• _Exercise brief_
The required output is all lines below that contain the word "class".

• _Source records_
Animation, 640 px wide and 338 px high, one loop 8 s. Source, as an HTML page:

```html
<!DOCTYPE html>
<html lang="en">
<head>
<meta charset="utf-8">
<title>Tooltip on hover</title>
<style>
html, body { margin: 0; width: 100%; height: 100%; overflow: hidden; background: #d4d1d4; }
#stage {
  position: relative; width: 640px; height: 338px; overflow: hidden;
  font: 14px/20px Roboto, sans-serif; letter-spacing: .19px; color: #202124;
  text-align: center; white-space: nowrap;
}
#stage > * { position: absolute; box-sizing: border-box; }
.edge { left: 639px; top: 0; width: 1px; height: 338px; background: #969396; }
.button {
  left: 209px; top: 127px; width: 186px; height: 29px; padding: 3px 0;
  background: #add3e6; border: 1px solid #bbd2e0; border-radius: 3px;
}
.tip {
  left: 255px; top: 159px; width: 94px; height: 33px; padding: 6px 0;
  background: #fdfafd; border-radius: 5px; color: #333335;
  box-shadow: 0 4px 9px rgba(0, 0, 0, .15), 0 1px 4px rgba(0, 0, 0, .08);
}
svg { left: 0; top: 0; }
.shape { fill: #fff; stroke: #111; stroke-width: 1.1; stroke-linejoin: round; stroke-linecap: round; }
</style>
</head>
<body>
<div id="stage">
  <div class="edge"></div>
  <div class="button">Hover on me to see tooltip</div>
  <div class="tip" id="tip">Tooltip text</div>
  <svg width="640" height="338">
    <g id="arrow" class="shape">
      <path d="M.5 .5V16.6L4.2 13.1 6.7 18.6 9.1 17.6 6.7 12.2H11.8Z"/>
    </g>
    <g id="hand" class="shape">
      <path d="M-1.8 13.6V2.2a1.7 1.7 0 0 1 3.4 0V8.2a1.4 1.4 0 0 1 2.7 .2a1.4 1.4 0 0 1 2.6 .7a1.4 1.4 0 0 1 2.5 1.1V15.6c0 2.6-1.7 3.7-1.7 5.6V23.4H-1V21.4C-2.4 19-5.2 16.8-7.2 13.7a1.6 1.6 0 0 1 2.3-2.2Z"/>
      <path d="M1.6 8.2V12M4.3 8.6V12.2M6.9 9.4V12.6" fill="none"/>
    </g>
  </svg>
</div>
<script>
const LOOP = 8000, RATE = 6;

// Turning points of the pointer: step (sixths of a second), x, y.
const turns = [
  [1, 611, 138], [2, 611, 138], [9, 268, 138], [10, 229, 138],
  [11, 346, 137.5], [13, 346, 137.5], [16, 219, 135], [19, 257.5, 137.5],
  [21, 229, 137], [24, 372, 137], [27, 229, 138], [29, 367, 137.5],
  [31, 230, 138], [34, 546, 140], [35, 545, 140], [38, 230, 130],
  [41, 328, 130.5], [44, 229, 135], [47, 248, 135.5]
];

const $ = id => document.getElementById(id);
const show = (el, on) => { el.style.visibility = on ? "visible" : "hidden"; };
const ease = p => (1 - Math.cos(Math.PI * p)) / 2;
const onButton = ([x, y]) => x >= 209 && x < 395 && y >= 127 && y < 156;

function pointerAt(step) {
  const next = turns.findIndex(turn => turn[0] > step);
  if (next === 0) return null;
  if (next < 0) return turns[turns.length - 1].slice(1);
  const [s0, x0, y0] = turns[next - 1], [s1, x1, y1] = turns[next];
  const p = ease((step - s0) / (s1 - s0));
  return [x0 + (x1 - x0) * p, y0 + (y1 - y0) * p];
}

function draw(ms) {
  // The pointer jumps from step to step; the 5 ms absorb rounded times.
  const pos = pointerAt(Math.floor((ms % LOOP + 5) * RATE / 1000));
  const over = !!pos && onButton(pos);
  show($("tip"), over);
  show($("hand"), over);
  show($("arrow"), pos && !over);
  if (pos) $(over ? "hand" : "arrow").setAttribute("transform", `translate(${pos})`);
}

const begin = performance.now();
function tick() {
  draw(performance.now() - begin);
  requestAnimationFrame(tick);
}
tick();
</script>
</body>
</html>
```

--

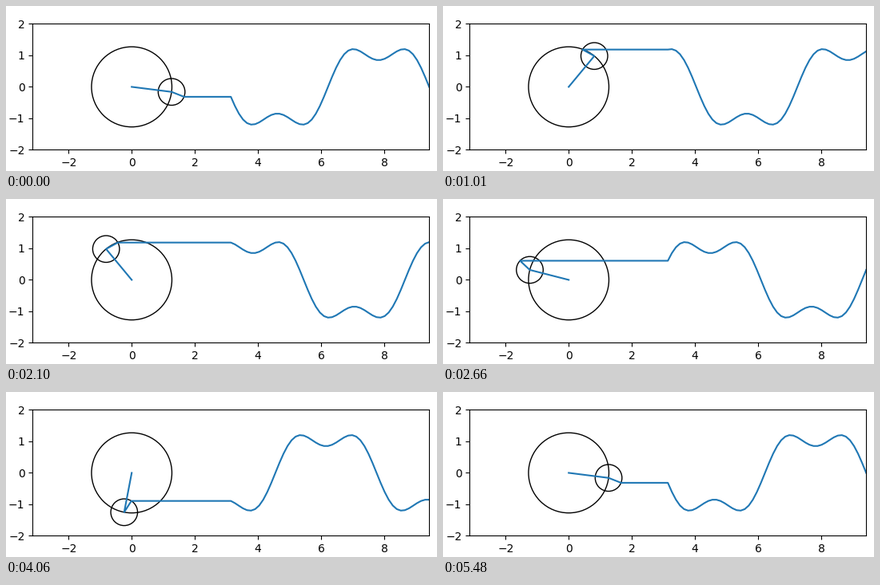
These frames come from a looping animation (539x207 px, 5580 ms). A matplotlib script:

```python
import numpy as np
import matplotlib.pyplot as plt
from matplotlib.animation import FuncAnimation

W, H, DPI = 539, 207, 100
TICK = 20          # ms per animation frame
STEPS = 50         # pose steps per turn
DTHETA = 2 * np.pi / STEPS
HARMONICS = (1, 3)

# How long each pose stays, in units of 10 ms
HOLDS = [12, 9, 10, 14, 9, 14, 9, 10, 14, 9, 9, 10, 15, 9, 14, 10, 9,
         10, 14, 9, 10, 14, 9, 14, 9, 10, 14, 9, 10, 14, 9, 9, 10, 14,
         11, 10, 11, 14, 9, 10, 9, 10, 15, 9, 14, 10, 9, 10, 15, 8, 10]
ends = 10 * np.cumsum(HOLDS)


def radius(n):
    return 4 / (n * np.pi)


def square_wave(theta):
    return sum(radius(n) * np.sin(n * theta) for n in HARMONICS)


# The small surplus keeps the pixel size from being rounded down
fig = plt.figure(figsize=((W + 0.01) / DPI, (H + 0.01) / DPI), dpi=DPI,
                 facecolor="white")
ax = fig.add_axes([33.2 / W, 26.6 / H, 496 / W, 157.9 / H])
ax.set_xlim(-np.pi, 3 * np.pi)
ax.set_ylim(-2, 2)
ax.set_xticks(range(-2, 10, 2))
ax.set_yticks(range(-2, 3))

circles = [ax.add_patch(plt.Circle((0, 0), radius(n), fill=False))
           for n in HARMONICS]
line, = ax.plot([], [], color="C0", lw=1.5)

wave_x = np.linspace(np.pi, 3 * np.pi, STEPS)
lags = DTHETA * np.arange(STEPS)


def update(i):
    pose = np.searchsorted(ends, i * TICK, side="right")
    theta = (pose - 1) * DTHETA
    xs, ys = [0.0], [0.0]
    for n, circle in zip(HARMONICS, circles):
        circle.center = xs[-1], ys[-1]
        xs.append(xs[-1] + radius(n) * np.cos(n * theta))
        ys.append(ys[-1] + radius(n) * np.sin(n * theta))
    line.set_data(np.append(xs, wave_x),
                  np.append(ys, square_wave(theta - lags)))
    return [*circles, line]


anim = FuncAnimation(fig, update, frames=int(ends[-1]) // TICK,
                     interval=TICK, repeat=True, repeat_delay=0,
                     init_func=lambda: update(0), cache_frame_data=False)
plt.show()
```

• _Solution for this exercise_
  <div class="edge"></div>
  <div class="button">Hover on me to see tooltip</div>
  <div class="tip" id="tip">Tooltip text</div>
    <g id="arrow" class="shape">
    <g id="hand" class="shape">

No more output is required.